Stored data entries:

————

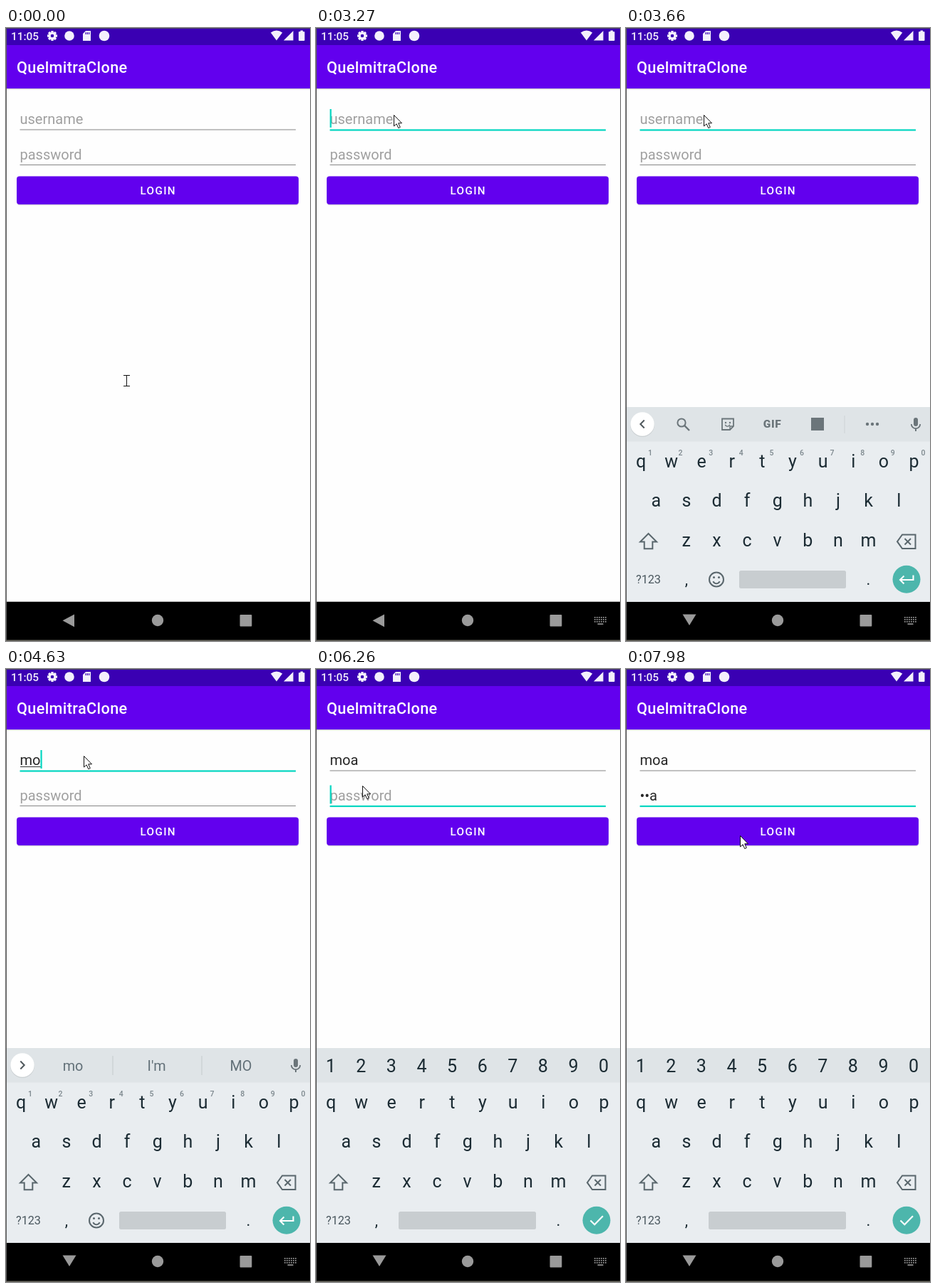
An HTML page with a canvas for the animation above (8 s loop, 427 by 862 pixels).

```html
<!DOCTYPE html>
<html lang="en">
<head>
<meta charset="utf-8">
<title>Login screen</title>
<style>
  html, body { margin: 0; width: 100%; height: 100%; overflow: hidden; background: #fff; }
  canvas { display: block; width: 427px; height: 862px; }
</style>
</head>
<body>
<canvas id="stage"></canvas>
<script>
const W = 427, H = 862, LOOP = 8000;
const PURPLE = '#6200ee', TEAL = '#03d6c1', INK = '#1b2b33', ICON = '#6b757a', NAV = '#9a9a9a';
const canvas = document.getElementById('stage');
const ctx = canvas.getContext('2d');
const dpr = window.devicePixelRatio || 1;
canvas.width = W * dpr;
canvas.height = H * dpr;

// Pointer stops: [time, x, y]; it turns from I-beam to arrow at ARROW_AT.
const ARROW_AT = 2240;
const pointerStops = [
  [0, 169, 496], [150, 178, 500], [270, 192, 505], [390, 204, 503], [540, 201, 499], [660, 197, 495],
  [1980, 195, 485], [2100, 190, 425], [2240, 245, 330], [2360, 369, 215], [2480, 300, 150],
  [2610, 180, 118], [2730, 120, 116], [2870, 111, 120], [3000, 109, 122], [5410, 79, 110],
  [5560, 66, 122], [5690, 59, 154], [5840, 62, 157], [5990, 65, 164], [7710, 67, 168],
  [7830, 70, 177], [7980, 160, 234]
];
const userStops = [[0, ''], [4630, 'mo'], [4880, 'moa']];
const passStops = [[0, ''], [6910, 'm'], [7030, '•o'], [7150, '••a']];
const caretStops = [[0, false], [3150, true], [3660, false], [4060, true], [5410, false],
  [5840, true], [6760, false], [6910, true], [7710, false]];

function at(stops, t) {
  let hit = stops[0];
  for (const s of stops) if (s[0] <= t) hit = s;
  return hit;
}

function rect(x, y, w, h, color) {
  ctx.fillStyle = color;
  ctx.fillRect(x, y, w, h);
}

function round(x, y, w, h, r, color) {
  ctx.fillStyle = color;
  ctx.beginPath();
  ctx.roundRect(x, y, w, h, r);
  ctx.fill();
}

function disc(x, y, r, color) {
  ctx.fillStyle = color;
  ctx.beginPath();
  ctx.arc(x, y, r, 0, 7);
  ctx.fill();
}

function path(points, closed) {
  ctx.beginPath();
  points.forEach(([x, y], i) => i ? ctx.lineTo(x, y) : ctx.moveTo(x, y));
  if (closed) ctx.closePath();
}

function poly(points, color) {
  path(points, true);
  ctx.fillStyle = color;
  ctx.fill();
}

function line(points, color, width, closed) {
  path(points, closed);
  ctx.strokeStyle = color;
  ctx.lineWidth = width;
  ctx.stroke();
}

function ring(x, y, r, color, width, from = 0, to = Math.PI * 2) {
  ctx.beginPath();
  ctx.arc(x, y, r, from, to);
  ctx.strokeStyle = color;
  ctx.lineWidth = width;
  ctx.stroke();
}

function text(str, x, y, size, color, { weight = 400, align = 'left', spacing = 0 } = {}) {
  ctx.font = `${weight} ${size}px Roboto, sans-serif`;
  ctx.letterSpacing = spacing + 'px';
  ctx.textAlign = align;
  ctx.fillStyle = color;
  ctx.fillText(str, x, y);
  return ctx.measureText(str).width;
}

const label = (str, x, y, size, color, weight) => text(str, x, y, size, color, { weight, align: 'center' });

function statusBar() {
  rect(0, 0, W, 24, '#3a00b3');
  text('11:05', 7, 17, 15.4, '#f4f0fc', { weight: 500 });
  const white = '#f4f0fc';
  for (let i = 0; i < 8; i++) {
    ctx.save();
    ctx.translate(65, 11);
    ctx.rotate(i * Math.PI / 4);
    rect(-1.7, -7, 3.4, 4, white);
    ctx.restore();
  }
  ring(65, 11, 3.9, white, 3.2);
  disc(89, 11, 6.8, white);
  poly([[112, 4], [119, 4], [119, 18], [108, 18], [108, 8]], white);
  for (let i = 0; i < 3; i++) rect(111.5 + i * 2.3, 6, 1.2, 3, '#3a00b3');
  disc(138, 11, 7.3, white);
  ctx.fillStyle = white;
  ctx.beginPath();
  ctx.moveTo(380, 17.5);
  ctx.lineTo(371.8, 6.6);
  ctx.quadraticCurveTo(380, 0.6, 388.2, 6.6);
  ctx.fill();
  poly([[390, 17.5], [403.5, 17.5], [403.5, 4]], white);
  round(411, 5, 8.5, 13, 1, white);
  rect(413.5, 3.5, 3.5, 2, white);
}

function appBar() {
  rect(0, 24, W, 61, PURPLE);
  rect(0, 85, W, 1, '#cfcdd3');
  rect(0, 86, W, 1, '#f0f0f1');
  text('QuelmitraClone', 15, 63.3, 21.7, '#fff', { weight: 500, spacing: 0.35 });
}

function field(y, hint, value, focused, caret, composing) {
  const base = y - 8;
  const width = value ? text(value, 19.5, base, 20, '#262626') : 0;
  if (!value) text(hint, 19.5, base, 20, '#a0a0a0');
  if (composing) rect(20, base + 2, width, 1, '#333');
  if (focused) rect(19.5, y - 0.6, 387.5, 2.2, TEAL);
  else rect(19.5, y - 0.5, 387.5, 1, '#858585');
  if (caret) rect(19.5 + width, y - 29, 2.2, 26, TEAL);
}

function loginButton() {
  round(15.5, 210, 395.5, 39.2, 4, '#d0c8dc');
  round(15, 208.5, 396, 39.5, 4, PURPLE);
  text('LOGIN', 213.7, 234.4, 15.2, '#fff', { weight: 500, align: 'center', spacing: 1.36 });
}

function navBar(typing, switcher) {
  rect(0, 806.5, W, 1, '#8a8a8a');
  rect(0, 807, W, 55, '#000');
  if (typing) poly([[79.5, 824.5], [98.5, 824.5], [89, 840]], NAV);
  else poly([[79.5, 833.3], [96, 824.5], [96, 842.3]], NAV);
  disc(213, 833, 8.2, NAV);
  round(328.5, 825, 16.8, 16.6, 1, NAV);
  if (switcher) {
    for (let row = 0; row < 3; row++)
      for (let col = 0; col < 6; col++) rect(391 + col * 3, 828 + row * 3, 1.7, 1.7, NAV);
    rect(395.5, 837.3, 8, 1.6, NAV);
  }
}

function mic(x, y) {
  round(x - 3, y - 9, 6, 12, 3, ICON);
  ring(x, y, 6.2, ICON, 1.8, 0, Math.PI);
  rect(x - 1, y + 6, 2, 4, ICON);
}

function chevron(dir) {
  disc(23, 558, 17, '#cbd0d3');
  disc(23, 557, 16.7, '#fff');
  line([[23 - dir * 2.7, 551.5], [23 + dir * 2.7, 557], [23 - dir * 2.7, 562.5]], '#50585d', 2);
}

function toolStrip() {
  chevron(-1);
  ring(78, 555, 5.6, ICON, 2);
  line([[82.2, 559.2], [89, 566]], ICON, 2.4);
  ctx.beginPath();
  ctx.moveTo(151, 560);
  ctx.lineTo(151, 549.5);
  ctx.lineTo(135, 549.5);
  ctx.lineTo(135, 565);
  ctx.lineTo(146, 565);
  ctx.closePath();
  ctx.strokeStyle = ICON;
  ctx.lineWidth = 1.8;
  ctx.stroke();
  line([[146, 565], [146, 560], [151, 560]], ICON, 1.4);
  disc(140, 555, 1.2, ICON);
  disc(146, 555, 1.2, ICON);
  ring(142.5, 557, 3.2, ICON, 1.3, 0.2, 2.9);
  text('GIF', 205.5, 562.3, 15.5, ICON, { weight: 900, align: 'center', spacing: 0.6 });
  rect(260, 548, 18, 18, ICON);
  rect(306.5, 545, 1, 25, '#cdd2d5');
  for (let i = -1; i < 2; i++) disc(346 + i * 7, 557, 2.2, ICON);
  mic(407, 557);
}

function suggestions(words) {
  chevron(1);
  words.forEach((w, i) => label(w, [94, 211.5, 330][i], 565.3, 19.8, '#627078'));
  rect(149.5, 544, 1, 27, '#c3c9cc');
  rect(274.5, 544, 1, 27, '#c3c9cc');
  mic(407, 557);
}

function keyRow(keys, x, y) {
  [...keys].forEach((k, i) => label(k, x + i * 42.6, y, 25, INK));
}

function keyboard(password, value) {
  rect(0, 533, W, 274, '#e9edf0');
  rect(0, 533, W, 48.5, '#dfe4e7');
  if (password) keyRow('1234567890', 20.7, 567);
  else {
    if (value) suggestions(value.length > 2 ? ['moa', 'Moa', 'boa'] : ['mo', "I'm", 'MO']);
    else toolStrip();
    [...'1234567890'].forEach((n, i) => label(n, 34 + i * 42.6, 600.5, 10.5, '#7b868c', 500));
  }
  keyRow('qwertyuiop', 21, 618);
  keyRow('asdfghjkl', 42.4, 673);
  keyRow('zxcvbnm', 84.8, 728.5);

  line([[31.5, 711], [43, 722.5], [37.3, 722.5], [37.3, 732.3], [25.7, 732.3], [25.7, 722.5], [20, 722.5]],
    '#59666c', 2, true);
  line([[388, 712.5], [406.5, 712.5], [406.5, 732], [388, 732], [381, 722.2]], '#59666c', 2, true);
  line([[391.5, 718], [400, 726.5]], '#59666c', 2);
  line([[400, 718], [391.5, 726.5]], '#59666c', 2);

  label('?123', 31.5, 781, 16.2, '#4a575e');
  label(',', 85, 783, 22, INK);
  label('.', 340.5, 783, 22, INK);
  const left = password ? 116 : 159;
  round(left, 763, 309 - left, 25, 2.5, '#c8cdd0');
  if (!password) {
    ring(127, 775.5, 10, '#59666c', 2);
    disc(123.5, 772.5, 1.5, '#59666c');
    disc(130.5, 772.5, 1.5, '#59666c');
    ring(127, 776.2, 5, '#59666c', 2, 0.4, 2.75);
  }
  disc(394, 775.3, 19.5, '#4db6ac');
  if (password) line([[385.5, 775.5], [391.3, 781.3], [403, 769.3]], '#fff', 2.2);
  else {
    line([[403.5, 769.5], [403.5, 776], [386, 776]], '#fff', 2.1);
    line([[390.5, 770.5], [385, 776], [390.5, 781.5]], '#fff', 2.1);
  }
}

function pointer(t) {
  const [, x, y] = at(pointerStops, t);
  if (t < ARROW_AT) {
    rect(x, y - 8, 1, 16, '#111');
    rect(x - 4, y - 8, 9, 1, '#111');
    rect(x - 4, y + 7, 9, 1, '#111');
    return;
  }
  const shape = [[0, 0], [0, 15.5], [3.6, 12.3], [6.3, 18.2], [8.8, 17], [6.2, 11.3], [11, 11.3]]
    .map(([dx, dy]) => [x + dx + 0.5, y + dy + 0.5]);
  poly(shape, '#fff');
  line(shape, '#111', 1, true);
}

function draw(t) {
  ctx.setTransform(dpr, 0, 0, dpr, 0, 0);
  rect(0, 0, W, H, '#fefefe');
  const user = at(userStops, t)[1], pass = at(passStops, t)[1];
  const onPass = t >= 6260, caret = at(caretStops, t)[1];

  statusBar();
  appBar();
  field(143, 'username', user, t >= 2870 && !onPass, caret && !onPass, user && !onPass);
  field(192.5, 'password', pass, t >= 6120, caret && onPass);
  loginButton();

  const opening = t >= 3390 && t < 3510;
  navBar(t >= 3390, t >= 3000);
  if (t >= 3390) {
    ctx.save();
    ctx.beginPath();
    ctx.rect(0, 0, W, opening ? 816 : 807);
    ctx.clip();
    if (opening) {
      rect(0, 542, W, 274, '#fefefe');
      ctx.globalAlpha = 0.85;
      ctx.translate(0, 9);
    }
    keyboard(onPass, user);
    if (opening) rect(0, 798, W, 9, '#c2c7ca');
    ctx.restore();
  }

  rect(0, 0, 1, H, '#5c5c5c');
  rect(0, 0, W, 1, '#4c4660');
  rect(0, 860.5, W, 1.5, '#66645c');
  pointer(t);
}

const start = performance.now();
function tick() {
  draw((performance.now() - start) % LOOP);
  requestAnimationFrame(tick);
}
tick();
</script>
</body>
</html>
```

————

_TASK TO COMPLETE_: Lines from the entries that contain the string "points" must be found and copied.

_WORKED SOLUTION_:
function path(points, closed) {
  points.forEach(([x, y], i) => i ? ctx.lineTo(x, y) : ctx.moveTo(x, y));
function poly(points, color) {
  path(points, true);
function line(points, color, width, closed) {
  path(points, closed);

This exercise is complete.